As a writer, you may come across words and phrases you are unfamiliar with, and you should be curious enough to do a bit of research to find out if you can add the new word to your bag of tricks! Recently, I had heard of an aspiring writer creating a chap book and wondered….What is a chap book?
“A chapbook is “a small book or pamphlet containing poems, ballads, stories, or religious tracts”. The term is still used today to refer to short, inexpensive booklets. The context I am using it in is that of the Early Modern period in England. Chapbooks were small, cheaply produced books, most often octavo or duodecimo printings of twenty-four pages, sold without a cover. Pamphlets were similar to chapbooks, but they can be divided by their content. Pamphlets generally concerned matters of the day, such as politics, religion, or current events. Chapbooks were timeless books of jest and tales that often sprang out of folklore.
Chapbooks were so called because they were sold by peddlers known as chapmen. Chap comes from the Old English (word) for trade, so a chapman was literally a dealer who sold books. Chapmen would carry boxes containing the conveniently sized editions, either in town on street corners, or traveling through the countryside. They typically sold their wares for two pence or three pence, and stocked a large variety of titles. Among the types of content contained in chapbooks were romantic tales of chivalry, religious and moral instruction, cookbooks, guides to fortune telling and magic, and bawdy stories full of innuendo.”

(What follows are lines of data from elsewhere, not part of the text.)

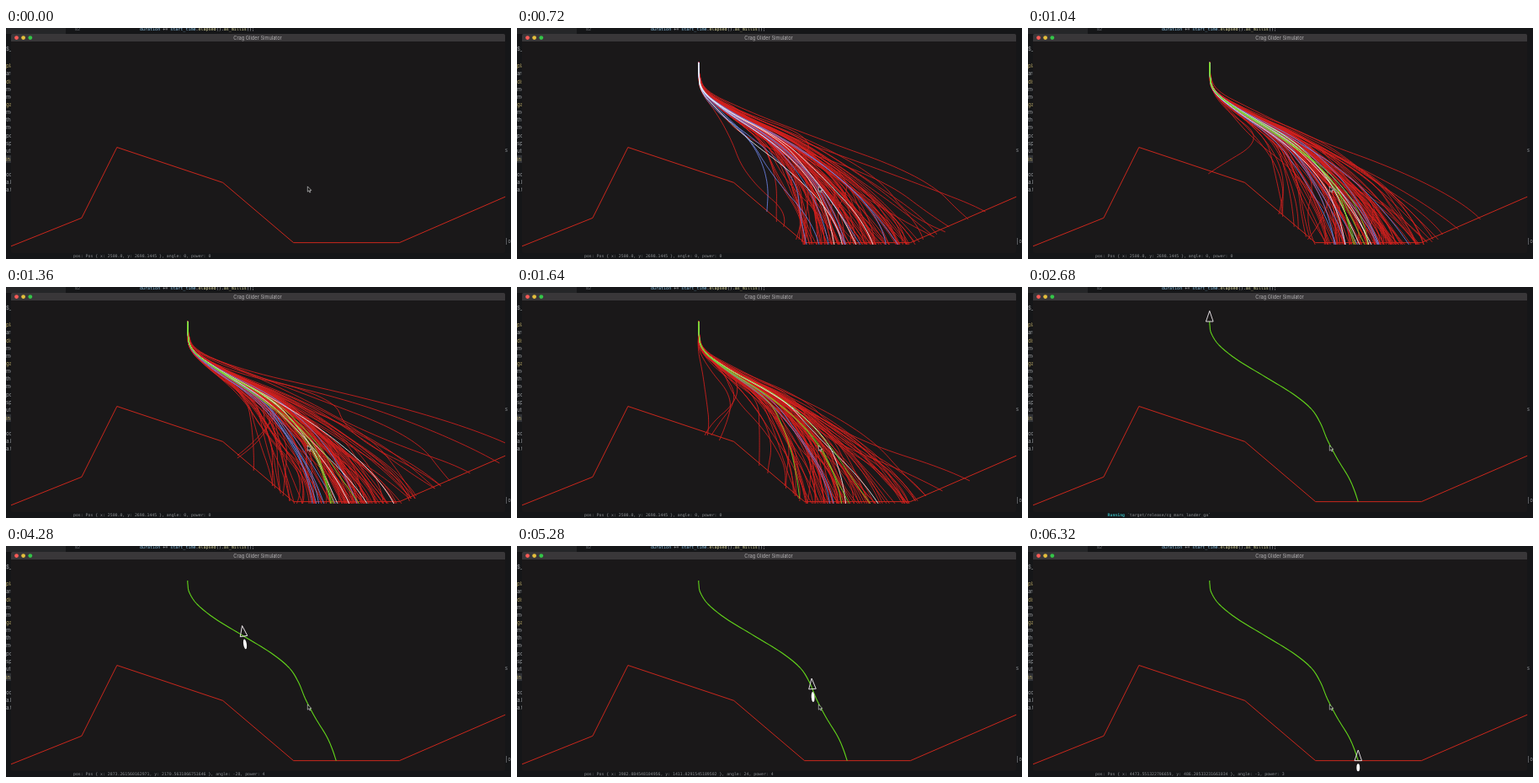
Animation of 600x274 px, one loop 6.36 s. Source, as an HTML page:

```html
<!DOCTYPE html>
<html lang="en">
<head>
<meta charset="utf-8">
<title>Crag Glider Simulator</title>
<style>
  html, body { margin: 0; width: 100%; height: 100%; overflow: hidden; background: #151618; }
  svg { display: block; width: 100vw; height: 100vh; }
  text { white-space: pre; }
  .mono { font-family: "DejaVu Sans Mono", "Liberation Mono", monospace; }
  .ui { font-family: Inter, "Liberation Sans", sans-serif; }
  .line { fill: none; stroke-linejoin: round; }
</style>
</head>
<body>
<svg viewBox="0 0 600 274" preserveAspectRatio="none">
  <rect width="600" height="274" fill="#151618"/>
  <rect width="71" height="7" fill="#252628"/>
  <g class="mono" font-size="5.02">
    <text x="82" y="3.4" fill="#70747a">82</text>
    <text x="159" y="3.4" fill="#c8ccd2"><tspan fill="#8fc7e8">duration</tspan> += <tspan fill="#8fc7e8">start_time</tspan>.<tspan fill="#d8d59a">elapsed</tspan>().<tspan fill="#d8d59a">as_millis</tspan>();</text>
  </g>
  <rect y="151" width="6" height="9" fill="#303236"/>
  <g id="sidebar" class="ui" font-size="6"></g>
  <g class="ui" font-size="5.5" fill="#9a9ca0">
    <text x="593" y="147">s</text>
    <text x="596.5" y="255">o</text>
  </g>
  <path d="M594.5 249v8" stroke="#77797d" stroke-width=".7"/>
  <rect x="6" y="7" width="587" height="260" rx="2" fill="#1a1819"/>
  <path d="M6 16V9q0-2 2-2H591q2 0 2 2V16z" fill="#393739"/>
  <circle cx="12.5" cy="11.6" r="2.4" fill="#fc5b57"/>
  <circle cx="20.6" cy="11.6" r="2.4" fill="#e5bf3c"/>
  <circle cx="28.8" cy="11.6" r="2.4" fill="#34c648"/>
  <text class="ui" x="299" y="13.7" font-size="5.7" text-anchor="middle" fill="#b6b4b6">Crag Glider Simulator</text>
  <path id="terrain" class="line" stroke="#cb271c"/>
  <g id="population" class="line" stroke-width=".85">
    <path stroke="#d3211e"/>
    <path stroke="#6d84e6"/>
    <path stroke="#f2f2f6"/>
    <path stroke="#74d824"/>
  </g>
  <path id="route" class="line" stroke="#62d51a" stroke-width="1.1"/>
  <g id="ship">
    <path d="M0-12.6L4.3 0H-4.3z" fill="none" stroke="#f4eef2" stroke-width=".9"/>
    <ellipse id="flame" rx="1.9" fill="#fff"/>
  </g>
  <path d="M358.3 187.9v6.3l1.5-1.3 1 2.2 1-.4-1-2.2h2z" fill="#111" stroke="#e6e6e6" stroke-width=".6"/>
  <text class="mono" x="80" y="271.8" font-size="4.85" fill="#8b8d90"><tspan id="verb" fill="#36b0b4" font-weight="bold"></tspan><tspan id="status"></tspan></text>
</svg>
<script>
const LOOP = 6360, STEP = 40, SEARCH_END = 2640, FLIGHT = 3160, LAST = 79;
const LOG_LAG = 8;
const $ = id => document.getElementById(id);
const lerp = (a, b, s) => a + (b - a) * s;
const clamp = (v, lo, hi) => Math.min(hi, Math.max(lo, v));
const px = x => 6 + x * 0.0839;
const py = y => 267.2 - y * 0.0838;

// Piecewise linear lookup in [key, value] pairs
function ramp(points, v) {
  if (v <= points[0][0]) return points[0][1];
  for (let i = 1; i < points.length; i++) {
    const [a, p] = points[i - 1], [b, q] = points[i];
    if (v <= b) return lerp(p, q, (v - a) / (b - a));
  }
  return points[points.length - 1][1];
}

const ground = [[0, 100], [1000, 500], [1500, 1500], [3000, 1000], [4000, 150], [5500, 150], [6999, 800]]
  .map(([x, y]) => [px(x), py(y)]);
$("terrain").setAttribute("d", "M" + ground.join("L"));

const labels = [[27, "$_i"], [47, "pla", 1], [56, "arg"], [66, "dis", 1], [75, "mo"], [84, "mo"], [93, "ga", 1],
  [102, "mo"], [111, "the"], [120, "mo"], [130, "po"], [139, "sp"], [148, "uti"], [158, "in", 1],
  [176, "oc"], [185, "a.lo"], [194, "a.to"]];
$("sidebar").innerHTML = labels.map(([y, s, hot]) =>
  `<text x="0" y="${y}" fill="${hot ? "#b9a765" : "#a0a2a6"}">${s}</text>`).join("");

// Flight plan: step, world x, world y, angle
const plan = [
  [0, 2500, 2700, 0], [5, 2503, 2646, -45], [10, 2524, 2532, -60], [15, 2634, 2365, -50],
  [20, 2873.261560162971, 2170.5631866751644, -28], [28, 3296, 1912, 9], [36, 3676, 1678, 25],
  [43, 3933, 1470, 28], [50, 4070, 1261, 15], [57, 4166, 1029, -10], [64, 4303, 766, -15],
  [71, 4473.551322706659, 486.20533231661034, -1], [75, 4547, 319, 4], [79, 4604, 150, 0]
];
const angles = plan.map(p => [p[0], p[3]]);

function tangent(i, axis) {
  const a = plan[Math.max(0, i - 1)], b = plan[Math.min(plan.length - 1, i + 1)];
  return (b[axis] - a[axis]) / (b[0] - a[0]);
}

function hermite(k, axis) {
  let i = 0;
  while (i < plan.length - 2 && k >= plan[i + 1][0]) i++;
  const a = plan[i], b = plan[i + 1], h = b[0] - a[0], s = (k - a[0]) / h;
  const w = s * s * (3 - 2 * s);
  return a[axis] * (1 - w) + b[axis] * w
    + h * s * (1 - s) * ((1 - s) * tangent(i, axis) - s * tangent(i + 1, axis));
}

const shipAt = k => ({
  x: hermite(k, 1),
  y: hermite(k, 2),
  angle: Math.round(ramp(angles, k)),
  power: k >= 68 ? 3 : Math.min(4, k)
});

const route = [];
for (let k = 0; k <= LAST; k++) {
  const p = shipAt(k);
  route.push(px(p.x).toFixed(2) + " " + py(p.y).toFixed(2));
}
$("route").setAttribute("d", "M" + route.join("L"));

function random(seed) {
  let s = Math.imul(seed + 1, 2654435761) >>> 0;
  return () => {
    s = (s + 0x6D2B79F5) >>> 0;
    let v = Math.imul(s ^ s >>> 15, 1 | s);
    v ^= v + Math.imul(v ^ v >>> 7, 61 | v);
    return ((v ^ v >>> 14) >>> 0) / 4294967296;
  };
}

// Sideways drift per unit of fall: depth, mean, sensitivity to noise
const drift = [[0, 0, 0], [.1, .12, .1], [.2, 1.35, .5], [.33, 1.75, 1], [.5, 1.1, 1.2], [.75, .7, 1.1], [1, .4, 1]];

function trajectory(seed, mean, spread) {
  const rnd = random(seed);
  const gauss = () => 2 * (rnd() + rnd() + rnd() - 1.5);
  const wide = rnd() < .08 ? spread * 3 : spread;
  const common = gauss();
  const slopes = drift.map(([u, m, w]) => [u, m * mean + w * wide * (.6 * common + .7 * gauss())]);
  let x = px(2500), y = py(2700), d = `M${x.toFixed(1)} ${y.toFixed(1)}`;
  const dy = 3;
  while (y < 257 && x > 6 && x < 593) {
    x = clamp(x + dy * ramp(slopes, (y - 41) / 214), 6, 593);
    y += dy;
    d += `L${x.toFixed(1)} ${y.toFixed(1)}`;
    if (y > ramp(ground, x) + 1) break;
  }
  return d;
}

const meanAt = [[1, .2], [5, .65], [12, 1], [34, 1.03], [49, .92], [65, .97]];
const spreadAt = [[1, .75], [8, .5], [18, .32], [34, .38], [49, .28], [65, .2]];
const sizeAt = [[1, 100], [36, 100], [49, 55], [65, 40]];
const groups = [...$("population").children];

function drawPopulation(gen) {
  const counts = [
    Math.round(ramp(sizeAt, gen)),
    gen < 6 ? 0 : Math.round(ramp([[6, 3], [18, 9], [34, 6], [44, 0]], gen)),
    gen < 10 ? 0 : Math.round(ramp([[10, 2], [18, 4], [34, 4], [46, 1]], gen)),
    gen < 25 ? 0 : 4
  ];
  groups.forEach((path, kind) => {
    let d = "";
    for (let i = 0; i < counts[kind]; i++) {
      // Individuals survive a few generations, better ones longer
      const life = kind ? 12 + i % 5 : 2 + i % 4;
      const birth = Math.max(1, gen - (gen + i * 7) % life);
      const spread = ramp(spreadAt, birth) * (kind ? .55 : 1);
      d += trajectory(birth * 997 + i * 13 + kind * 70001, ramp(meanAt, birth), spread);
    }
    path.setAttribute("d", d);
  });
}

const decimal = v => Number.isInteger(v) ? v.toFixed(1) : String(v);
const logLine = (x, y, angle, power) =>
  `pos: Pos { x: ${decimal(x)}, y: ${decimal(y)} }, angle: ${angle}, power: ${power}`;
const show = (id, on) => $(id).setAttribute("visibility", on ? "visible" : "hidden");

function drawShip(k) {
  const p = shipAt(k);
  $("ship").setAttribute("transform", `translate(${px(p.x)} ${py(p.y)}) rotate(${-p.angle})`);
  $("flame").setAttribute("cy", 3.5 + 1.5 * p.power);
  $("flame").setAttribute("ry", 1.5 * p.power);
}

function drawStatus(searching, k) {
  const logged = k - LOG_LAG;
  const running = !searching && logged < 1;
  $("verb").textContent = running ? "     Running" : "";
  if (running) {
    $("status").textContent = " `target/release/cg_mars_lander_ga`";
  } else if (searching) {
    $("status").textContent = logLine(2500, 2698.1445, 0, 0);
  } else {
    const p = shipAt(logged);
    $("status").textContent = logLine(p.x, p.y, p.angle, p.power);
  }
}

let shown = -1;
function render(time) {
  const frame = Math.floor(time % LOOP / STEP);
  if (frame === shown) return;
  shown = frame;
  const t = frame * STEP, searching = t < SEARCH_END;
  const k = clamp((t - FLIGHT) / STEP, 0, LAST);
  show("population", searching && frame > 0);
  show("route", !searching);
  show("ship", !searching);
  if (searching && frame > 0) drawPopulation(frame);
  drawShip(k);
  drawStatus(searching, k);
}

const start = performance.now();
function tick() {
  render(performance.now() - start);
  requestAnimationFrame(tick);
}
tick();
</script>
</body>
</html>
```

This information was found in a paper written by a student at MIT, here’s the link: http://web.mit.edu/21h.418/www/nhausman/chap1.html